(Task item):
Among the entries below, find every line that has "closePath" and pull it out.
------------------------------------------------
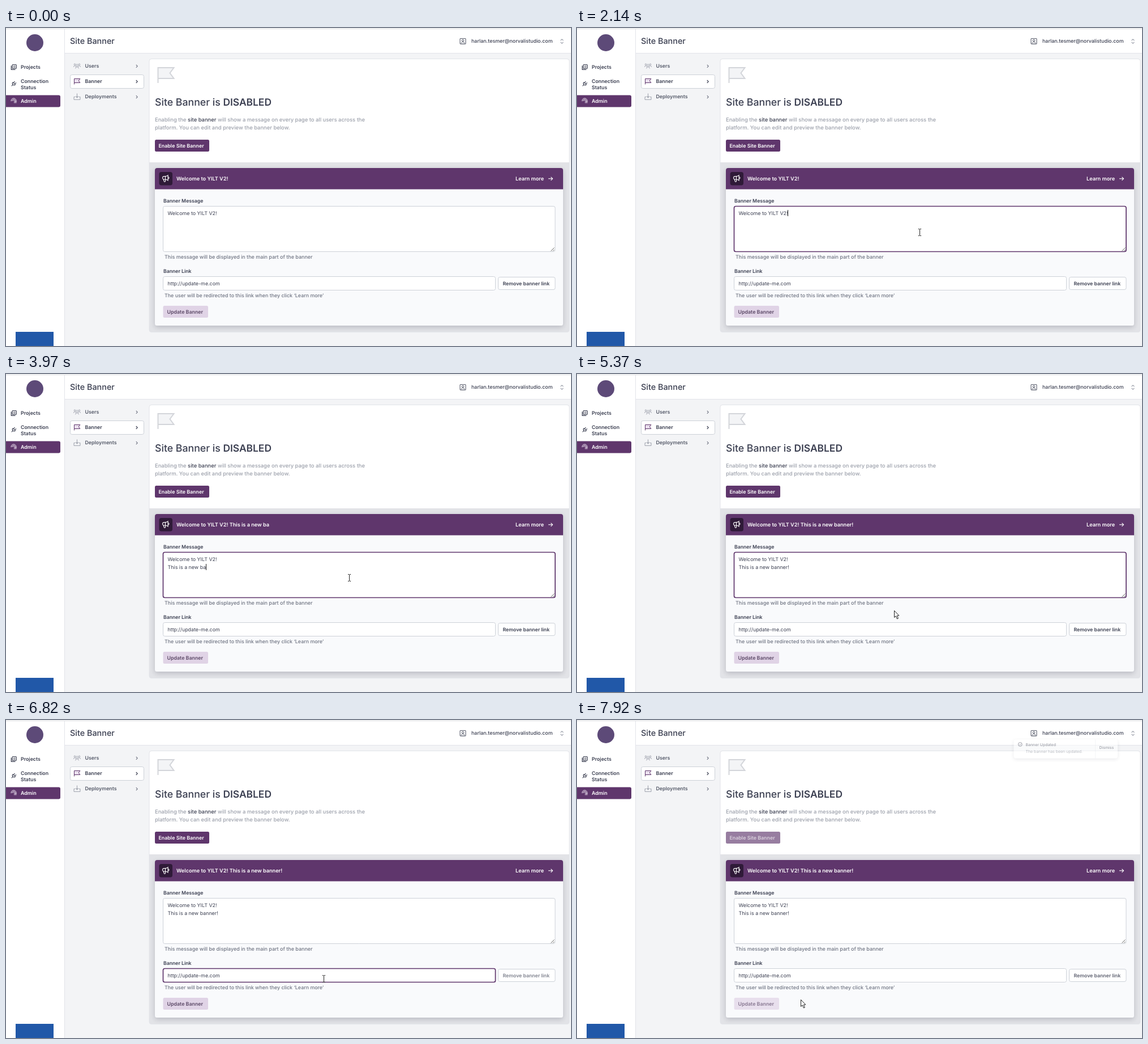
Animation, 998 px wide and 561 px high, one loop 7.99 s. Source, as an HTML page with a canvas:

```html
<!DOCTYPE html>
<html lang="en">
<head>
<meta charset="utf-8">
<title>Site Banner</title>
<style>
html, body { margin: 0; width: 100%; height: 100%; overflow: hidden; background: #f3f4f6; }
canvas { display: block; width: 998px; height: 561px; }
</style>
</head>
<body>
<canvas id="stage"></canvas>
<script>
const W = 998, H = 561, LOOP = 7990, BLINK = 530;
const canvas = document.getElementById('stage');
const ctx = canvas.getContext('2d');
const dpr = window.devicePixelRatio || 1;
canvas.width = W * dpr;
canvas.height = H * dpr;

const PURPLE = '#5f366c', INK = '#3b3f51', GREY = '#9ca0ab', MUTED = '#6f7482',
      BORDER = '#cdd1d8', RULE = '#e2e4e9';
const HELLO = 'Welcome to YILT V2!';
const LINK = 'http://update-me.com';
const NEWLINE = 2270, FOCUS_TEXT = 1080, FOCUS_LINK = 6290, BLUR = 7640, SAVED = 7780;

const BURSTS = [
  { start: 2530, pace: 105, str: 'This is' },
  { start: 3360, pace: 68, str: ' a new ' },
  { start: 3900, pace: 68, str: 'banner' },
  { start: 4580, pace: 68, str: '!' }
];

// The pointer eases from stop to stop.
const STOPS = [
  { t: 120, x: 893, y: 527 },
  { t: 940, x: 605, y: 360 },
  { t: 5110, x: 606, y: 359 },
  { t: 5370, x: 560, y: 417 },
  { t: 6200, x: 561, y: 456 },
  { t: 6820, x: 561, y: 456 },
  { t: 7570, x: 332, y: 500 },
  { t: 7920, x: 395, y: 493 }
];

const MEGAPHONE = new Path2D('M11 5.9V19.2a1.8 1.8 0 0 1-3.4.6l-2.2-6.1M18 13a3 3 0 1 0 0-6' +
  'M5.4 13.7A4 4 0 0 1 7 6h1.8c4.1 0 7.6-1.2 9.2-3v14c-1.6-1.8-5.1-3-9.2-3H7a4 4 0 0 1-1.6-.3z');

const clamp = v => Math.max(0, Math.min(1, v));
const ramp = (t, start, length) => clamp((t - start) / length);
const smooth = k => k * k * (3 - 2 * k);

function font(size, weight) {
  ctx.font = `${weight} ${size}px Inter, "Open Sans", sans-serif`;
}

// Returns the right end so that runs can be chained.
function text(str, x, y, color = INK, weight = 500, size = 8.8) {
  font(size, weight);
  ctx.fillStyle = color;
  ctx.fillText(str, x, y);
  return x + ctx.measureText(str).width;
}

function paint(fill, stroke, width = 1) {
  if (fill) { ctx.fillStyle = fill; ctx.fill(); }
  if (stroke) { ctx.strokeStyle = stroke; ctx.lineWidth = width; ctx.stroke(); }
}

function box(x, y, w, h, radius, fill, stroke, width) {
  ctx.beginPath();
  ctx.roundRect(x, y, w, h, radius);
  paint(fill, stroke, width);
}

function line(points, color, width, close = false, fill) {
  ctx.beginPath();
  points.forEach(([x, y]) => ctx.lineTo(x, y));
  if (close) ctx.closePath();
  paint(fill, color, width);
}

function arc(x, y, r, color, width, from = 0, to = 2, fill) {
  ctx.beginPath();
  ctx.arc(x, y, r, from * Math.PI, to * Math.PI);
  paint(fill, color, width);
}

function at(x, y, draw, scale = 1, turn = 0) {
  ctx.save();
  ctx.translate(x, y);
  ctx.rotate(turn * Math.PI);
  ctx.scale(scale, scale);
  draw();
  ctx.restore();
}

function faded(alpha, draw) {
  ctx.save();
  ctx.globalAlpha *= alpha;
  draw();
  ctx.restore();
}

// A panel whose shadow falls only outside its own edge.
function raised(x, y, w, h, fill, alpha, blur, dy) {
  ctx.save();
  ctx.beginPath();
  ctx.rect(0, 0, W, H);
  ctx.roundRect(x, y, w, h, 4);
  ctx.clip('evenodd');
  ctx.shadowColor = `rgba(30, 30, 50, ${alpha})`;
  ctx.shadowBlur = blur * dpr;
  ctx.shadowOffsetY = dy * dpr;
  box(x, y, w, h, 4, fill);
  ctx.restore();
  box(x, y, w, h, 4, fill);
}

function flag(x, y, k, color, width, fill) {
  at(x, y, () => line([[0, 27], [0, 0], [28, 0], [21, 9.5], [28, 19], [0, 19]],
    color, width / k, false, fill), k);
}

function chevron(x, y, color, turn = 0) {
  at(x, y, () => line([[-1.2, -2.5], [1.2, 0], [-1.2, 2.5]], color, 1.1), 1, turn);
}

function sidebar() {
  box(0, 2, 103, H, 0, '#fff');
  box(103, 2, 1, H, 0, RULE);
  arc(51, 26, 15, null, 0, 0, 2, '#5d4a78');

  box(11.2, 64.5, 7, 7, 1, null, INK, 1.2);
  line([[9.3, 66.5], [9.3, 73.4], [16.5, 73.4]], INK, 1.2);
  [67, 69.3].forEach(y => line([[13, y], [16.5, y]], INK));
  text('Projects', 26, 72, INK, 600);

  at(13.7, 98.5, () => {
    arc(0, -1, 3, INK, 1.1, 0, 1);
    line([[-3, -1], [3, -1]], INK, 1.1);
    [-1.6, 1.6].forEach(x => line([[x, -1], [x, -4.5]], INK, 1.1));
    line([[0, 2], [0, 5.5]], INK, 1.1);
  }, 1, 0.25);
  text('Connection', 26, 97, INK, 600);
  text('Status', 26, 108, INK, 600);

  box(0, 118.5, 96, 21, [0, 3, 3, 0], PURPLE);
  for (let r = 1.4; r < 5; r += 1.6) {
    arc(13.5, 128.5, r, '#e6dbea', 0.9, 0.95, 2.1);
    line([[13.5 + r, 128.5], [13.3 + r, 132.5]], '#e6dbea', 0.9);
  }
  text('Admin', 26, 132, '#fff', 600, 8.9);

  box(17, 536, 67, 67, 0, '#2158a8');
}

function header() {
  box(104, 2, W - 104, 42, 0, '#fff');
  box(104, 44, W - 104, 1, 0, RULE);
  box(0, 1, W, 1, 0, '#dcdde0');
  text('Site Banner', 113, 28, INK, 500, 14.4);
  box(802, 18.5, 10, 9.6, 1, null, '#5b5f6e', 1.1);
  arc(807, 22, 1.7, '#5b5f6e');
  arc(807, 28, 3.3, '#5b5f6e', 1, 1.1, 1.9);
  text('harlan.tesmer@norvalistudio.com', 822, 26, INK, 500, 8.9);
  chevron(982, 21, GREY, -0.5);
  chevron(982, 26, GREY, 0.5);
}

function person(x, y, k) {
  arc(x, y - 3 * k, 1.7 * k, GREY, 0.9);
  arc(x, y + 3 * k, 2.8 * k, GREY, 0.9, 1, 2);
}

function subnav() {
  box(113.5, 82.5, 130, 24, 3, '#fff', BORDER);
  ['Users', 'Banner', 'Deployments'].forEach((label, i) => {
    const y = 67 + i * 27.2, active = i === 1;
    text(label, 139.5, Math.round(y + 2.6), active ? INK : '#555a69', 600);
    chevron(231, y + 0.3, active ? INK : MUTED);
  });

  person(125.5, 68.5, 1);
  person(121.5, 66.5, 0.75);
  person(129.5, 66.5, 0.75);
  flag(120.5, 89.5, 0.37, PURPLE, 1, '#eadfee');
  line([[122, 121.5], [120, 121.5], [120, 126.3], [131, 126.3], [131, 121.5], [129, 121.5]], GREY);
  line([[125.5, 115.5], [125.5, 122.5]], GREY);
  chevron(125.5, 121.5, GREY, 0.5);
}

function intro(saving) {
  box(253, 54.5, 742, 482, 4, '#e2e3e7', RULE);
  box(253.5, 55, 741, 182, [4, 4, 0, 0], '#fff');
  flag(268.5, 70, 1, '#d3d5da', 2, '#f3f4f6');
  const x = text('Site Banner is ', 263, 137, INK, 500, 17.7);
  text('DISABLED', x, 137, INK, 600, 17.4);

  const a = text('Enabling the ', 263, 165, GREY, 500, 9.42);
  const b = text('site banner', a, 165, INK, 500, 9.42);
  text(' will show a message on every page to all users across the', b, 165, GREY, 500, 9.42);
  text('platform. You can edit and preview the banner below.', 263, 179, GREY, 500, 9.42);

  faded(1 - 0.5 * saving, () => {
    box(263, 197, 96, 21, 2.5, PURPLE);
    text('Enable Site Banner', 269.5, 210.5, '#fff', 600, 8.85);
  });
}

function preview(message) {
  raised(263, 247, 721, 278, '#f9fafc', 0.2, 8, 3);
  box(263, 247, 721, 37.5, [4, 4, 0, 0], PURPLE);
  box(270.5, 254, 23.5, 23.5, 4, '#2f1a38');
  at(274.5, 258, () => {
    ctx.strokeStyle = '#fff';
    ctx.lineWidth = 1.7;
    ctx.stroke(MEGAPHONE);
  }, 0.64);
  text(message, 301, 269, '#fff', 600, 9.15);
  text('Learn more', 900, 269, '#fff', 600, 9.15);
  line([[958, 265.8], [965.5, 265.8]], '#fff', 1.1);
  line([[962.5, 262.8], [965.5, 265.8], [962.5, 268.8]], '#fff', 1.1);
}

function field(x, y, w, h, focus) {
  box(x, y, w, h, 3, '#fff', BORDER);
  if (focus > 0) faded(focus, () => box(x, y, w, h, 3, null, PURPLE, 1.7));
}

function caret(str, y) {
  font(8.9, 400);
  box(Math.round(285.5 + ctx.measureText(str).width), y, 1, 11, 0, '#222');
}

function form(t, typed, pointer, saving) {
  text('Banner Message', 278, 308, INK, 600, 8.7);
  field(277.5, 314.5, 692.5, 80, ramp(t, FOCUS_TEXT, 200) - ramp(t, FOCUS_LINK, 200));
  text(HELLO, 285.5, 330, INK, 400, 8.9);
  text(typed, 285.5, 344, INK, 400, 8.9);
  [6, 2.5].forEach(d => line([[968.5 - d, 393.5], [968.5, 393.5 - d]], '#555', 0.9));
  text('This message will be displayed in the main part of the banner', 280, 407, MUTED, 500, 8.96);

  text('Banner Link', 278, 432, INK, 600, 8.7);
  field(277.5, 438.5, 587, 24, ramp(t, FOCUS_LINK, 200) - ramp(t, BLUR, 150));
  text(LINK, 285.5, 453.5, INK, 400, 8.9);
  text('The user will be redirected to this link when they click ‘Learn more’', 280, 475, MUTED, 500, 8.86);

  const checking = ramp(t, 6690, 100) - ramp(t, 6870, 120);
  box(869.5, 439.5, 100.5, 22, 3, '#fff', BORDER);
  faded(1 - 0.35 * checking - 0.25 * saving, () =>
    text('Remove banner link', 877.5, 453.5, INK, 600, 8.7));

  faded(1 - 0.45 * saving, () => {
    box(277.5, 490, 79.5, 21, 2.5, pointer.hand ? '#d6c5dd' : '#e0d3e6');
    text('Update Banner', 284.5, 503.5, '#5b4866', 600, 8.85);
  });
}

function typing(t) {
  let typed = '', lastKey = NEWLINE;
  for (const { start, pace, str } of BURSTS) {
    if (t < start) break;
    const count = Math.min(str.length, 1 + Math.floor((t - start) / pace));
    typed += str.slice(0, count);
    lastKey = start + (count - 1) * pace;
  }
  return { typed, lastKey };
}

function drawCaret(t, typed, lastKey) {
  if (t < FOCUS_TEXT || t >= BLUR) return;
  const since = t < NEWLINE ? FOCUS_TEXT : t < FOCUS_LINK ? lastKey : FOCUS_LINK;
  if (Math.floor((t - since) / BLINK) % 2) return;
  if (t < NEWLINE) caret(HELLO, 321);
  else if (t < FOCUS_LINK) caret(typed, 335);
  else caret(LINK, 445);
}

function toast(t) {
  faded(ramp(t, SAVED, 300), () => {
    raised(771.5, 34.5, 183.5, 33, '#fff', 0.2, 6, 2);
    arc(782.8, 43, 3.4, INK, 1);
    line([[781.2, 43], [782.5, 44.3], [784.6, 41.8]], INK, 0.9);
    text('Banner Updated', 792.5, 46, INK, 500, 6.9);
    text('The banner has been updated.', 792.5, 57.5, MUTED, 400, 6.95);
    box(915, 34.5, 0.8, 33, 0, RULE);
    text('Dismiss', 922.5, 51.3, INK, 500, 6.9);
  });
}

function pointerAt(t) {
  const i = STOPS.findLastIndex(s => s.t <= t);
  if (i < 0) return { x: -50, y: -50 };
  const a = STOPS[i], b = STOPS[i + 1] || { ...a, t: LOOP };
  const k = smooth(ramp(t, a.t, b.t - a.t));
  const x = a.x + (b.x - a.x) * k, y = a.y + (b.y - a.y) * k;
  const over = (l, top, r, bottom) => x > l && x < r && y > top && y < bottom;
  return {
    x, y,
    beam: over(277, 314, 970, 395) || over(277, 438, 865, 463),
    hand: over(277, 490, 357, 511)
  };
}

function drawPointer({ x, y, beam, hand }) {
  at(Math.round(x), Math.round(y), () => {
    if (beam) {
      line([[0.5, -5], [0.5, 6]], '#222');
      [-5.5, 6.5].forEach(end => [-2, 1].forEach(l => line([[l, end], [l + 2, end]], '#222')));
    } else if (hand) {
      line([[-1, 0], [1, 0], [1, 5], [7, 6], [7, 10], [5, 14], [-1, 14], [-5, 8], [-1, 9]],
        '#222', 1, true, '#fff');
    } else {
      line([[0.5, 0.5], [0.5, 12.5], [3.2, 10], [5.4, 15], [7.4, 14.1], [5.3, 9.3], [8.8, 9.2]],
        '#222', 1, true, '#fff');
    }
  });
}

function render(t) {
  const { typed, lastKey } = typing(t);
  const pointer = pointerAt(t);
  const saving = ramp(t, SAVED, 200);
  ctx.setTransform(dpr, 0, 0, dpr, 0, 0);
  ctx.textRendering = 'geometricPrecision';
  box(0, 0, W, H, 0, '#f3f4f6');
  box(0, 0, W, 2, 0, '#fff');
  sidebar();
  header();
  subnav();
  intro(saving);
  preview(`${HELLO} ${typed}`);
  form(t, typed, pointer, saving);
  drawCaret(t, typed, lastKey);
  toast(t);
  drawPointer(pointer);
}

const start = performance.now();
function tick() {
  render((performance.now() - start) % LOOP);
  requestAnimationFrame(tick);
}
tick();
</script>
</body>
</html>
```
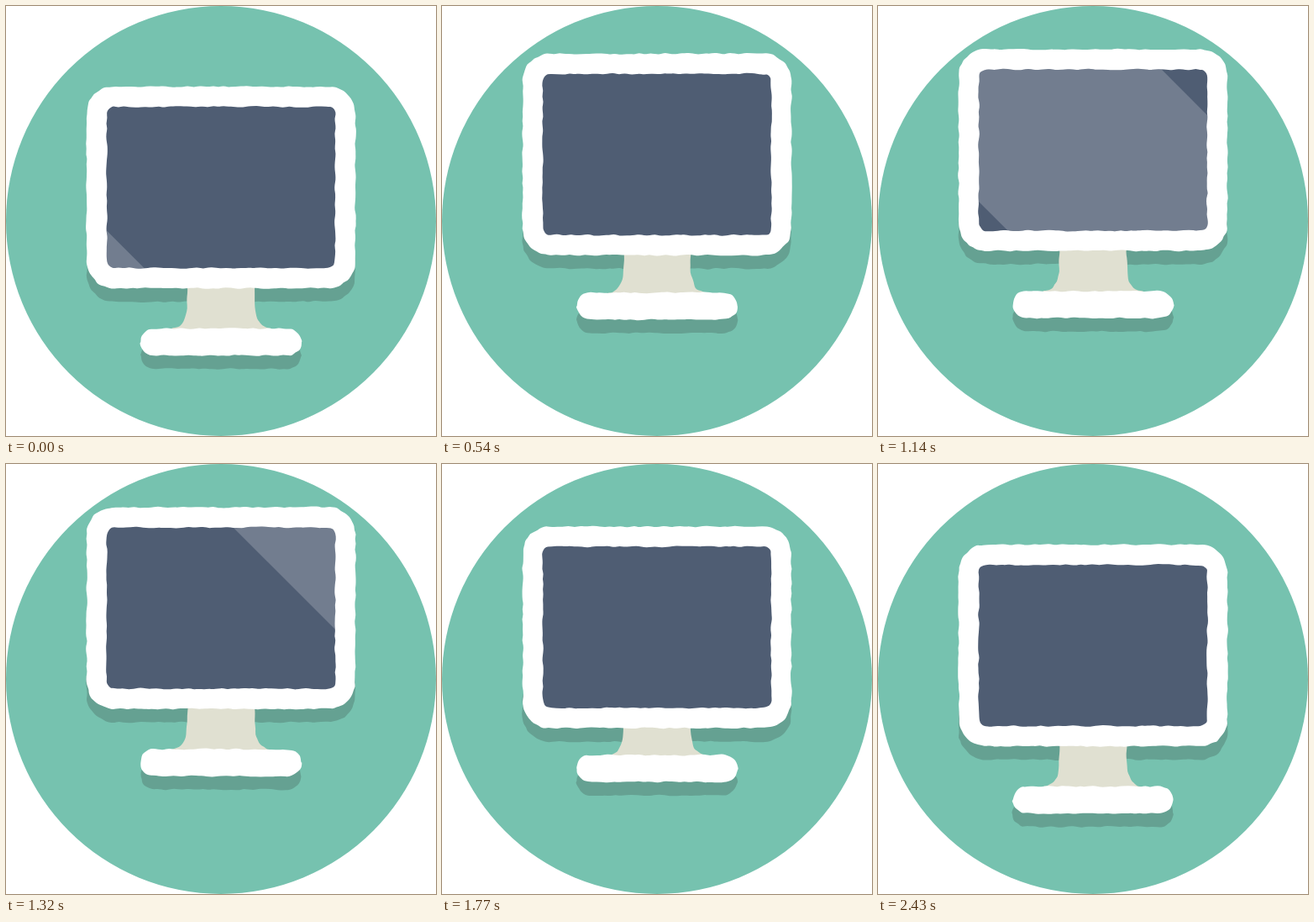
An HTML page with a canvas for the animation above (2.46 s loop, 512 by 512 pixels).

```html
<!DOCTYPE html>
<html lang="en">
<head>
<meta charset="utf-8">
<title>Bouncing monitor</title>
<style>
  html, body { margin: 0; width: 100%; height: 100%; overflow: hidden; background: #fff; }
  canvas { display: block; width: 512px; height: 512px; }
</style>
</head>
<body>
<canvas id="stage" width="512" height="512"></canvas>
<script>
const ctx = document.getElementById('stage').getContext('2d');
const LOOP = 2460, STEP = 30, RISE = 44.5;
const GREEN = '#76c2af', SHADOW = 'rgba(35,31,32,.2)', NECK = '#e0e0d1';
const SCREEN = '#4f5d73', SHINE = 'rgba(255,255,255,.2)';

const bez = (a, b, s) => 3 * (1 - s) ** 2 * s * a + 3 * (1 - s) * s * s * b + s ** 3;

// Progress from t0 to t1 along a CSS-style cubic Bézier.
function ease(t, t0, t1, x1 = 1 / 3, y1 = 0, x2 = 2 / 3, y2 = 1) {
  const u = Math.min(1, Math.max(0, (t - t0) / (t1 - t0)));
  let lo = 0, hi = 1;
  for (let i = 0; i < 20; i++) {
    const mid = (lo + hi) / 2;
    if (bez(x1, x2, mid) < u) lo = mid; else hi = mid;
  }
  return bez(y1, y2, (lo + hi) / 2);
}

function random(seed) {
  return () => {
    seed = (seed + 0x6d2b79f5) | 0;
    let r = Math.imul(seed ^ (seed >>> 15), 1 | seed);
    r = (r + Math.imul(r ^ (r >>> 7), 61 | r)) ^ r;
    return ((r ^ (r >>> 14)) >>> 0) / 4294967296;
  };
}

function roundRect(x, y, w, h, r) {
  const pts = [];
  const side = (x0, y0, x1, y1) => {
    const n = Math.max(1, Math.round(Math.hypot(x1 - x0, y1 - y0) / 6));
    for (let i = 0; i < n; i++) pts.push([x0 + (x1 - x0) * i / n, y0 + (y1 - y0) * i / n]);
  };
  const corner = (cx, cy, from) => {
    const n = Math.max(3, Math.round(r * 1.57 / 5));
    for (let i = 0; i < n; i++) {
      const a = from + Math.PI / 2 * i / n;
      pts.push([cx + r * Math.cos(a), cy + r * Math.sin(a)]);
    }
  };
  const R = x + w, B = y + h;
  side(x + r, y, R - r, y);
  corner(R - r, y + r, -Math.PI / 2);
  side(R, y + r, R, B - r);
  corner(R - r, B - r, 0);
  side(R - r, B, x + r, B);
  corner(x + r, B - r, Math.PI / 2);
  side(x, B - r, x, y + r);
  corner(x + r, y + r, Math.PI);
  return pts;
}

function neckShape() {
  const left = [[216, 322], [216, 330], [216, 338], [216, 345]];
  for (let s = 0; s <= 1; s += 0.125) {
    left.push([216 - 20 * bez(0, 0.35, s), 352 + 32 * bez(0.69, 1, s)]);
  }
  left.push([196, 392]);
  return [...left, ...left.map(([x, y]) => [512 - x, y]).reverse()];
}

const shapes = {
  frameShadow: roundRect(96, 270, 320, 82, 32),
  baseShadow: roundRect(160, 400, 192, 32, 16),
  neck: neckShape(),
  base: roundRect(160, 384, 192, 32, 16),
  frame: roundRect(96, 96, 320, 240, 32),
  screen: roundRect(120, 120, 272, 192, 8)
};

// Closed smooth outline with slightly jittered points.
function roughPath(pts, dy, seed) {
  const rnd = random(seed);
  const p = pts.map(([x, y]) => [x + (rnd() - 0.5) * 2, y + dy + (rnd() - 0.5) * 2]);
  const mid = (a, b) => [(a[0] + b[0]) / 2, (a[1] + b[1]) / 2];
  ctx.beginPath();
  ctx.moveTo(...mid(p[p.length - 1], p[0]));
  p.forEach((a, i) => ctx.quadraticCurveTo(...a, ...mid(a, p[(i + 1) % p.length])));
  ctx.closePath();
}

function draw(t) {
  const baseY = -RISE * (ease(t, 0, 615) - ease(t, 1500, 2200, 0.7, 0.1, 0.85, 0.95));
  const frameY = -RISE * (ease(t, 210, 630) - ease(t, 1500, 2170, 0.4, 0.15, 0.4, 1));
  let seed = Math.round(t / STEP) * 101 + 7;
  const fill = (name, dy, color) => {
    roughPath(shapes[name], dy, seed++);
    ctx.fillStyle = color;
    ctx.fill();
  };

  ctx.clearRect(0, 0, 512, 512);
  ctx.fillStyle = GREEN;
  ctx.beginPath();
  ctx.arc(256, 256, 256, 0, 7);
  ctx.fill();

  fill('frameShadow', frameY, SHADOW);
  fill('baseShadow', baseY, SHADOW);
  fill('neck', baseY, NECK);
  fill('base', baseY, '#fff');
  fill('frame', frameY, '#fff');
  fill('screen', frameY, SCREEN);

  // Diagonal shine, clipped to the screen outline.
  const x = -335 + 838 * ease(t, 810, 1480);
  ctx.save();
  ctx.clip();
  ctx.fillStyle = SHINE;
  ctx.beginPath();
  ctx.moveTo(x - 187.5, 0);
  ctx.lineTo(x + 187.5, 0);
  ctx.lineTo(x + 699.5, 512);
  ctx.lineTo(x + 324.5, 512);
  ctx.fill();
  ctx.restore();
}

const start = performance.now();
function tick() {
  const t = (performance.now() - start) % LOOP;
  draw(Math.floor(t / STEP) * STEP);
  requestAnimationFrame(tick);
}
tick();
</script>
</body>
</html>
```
------------------------------------------------
(Output below):
  if (close) ctx.closePath();
  ctx.closePath();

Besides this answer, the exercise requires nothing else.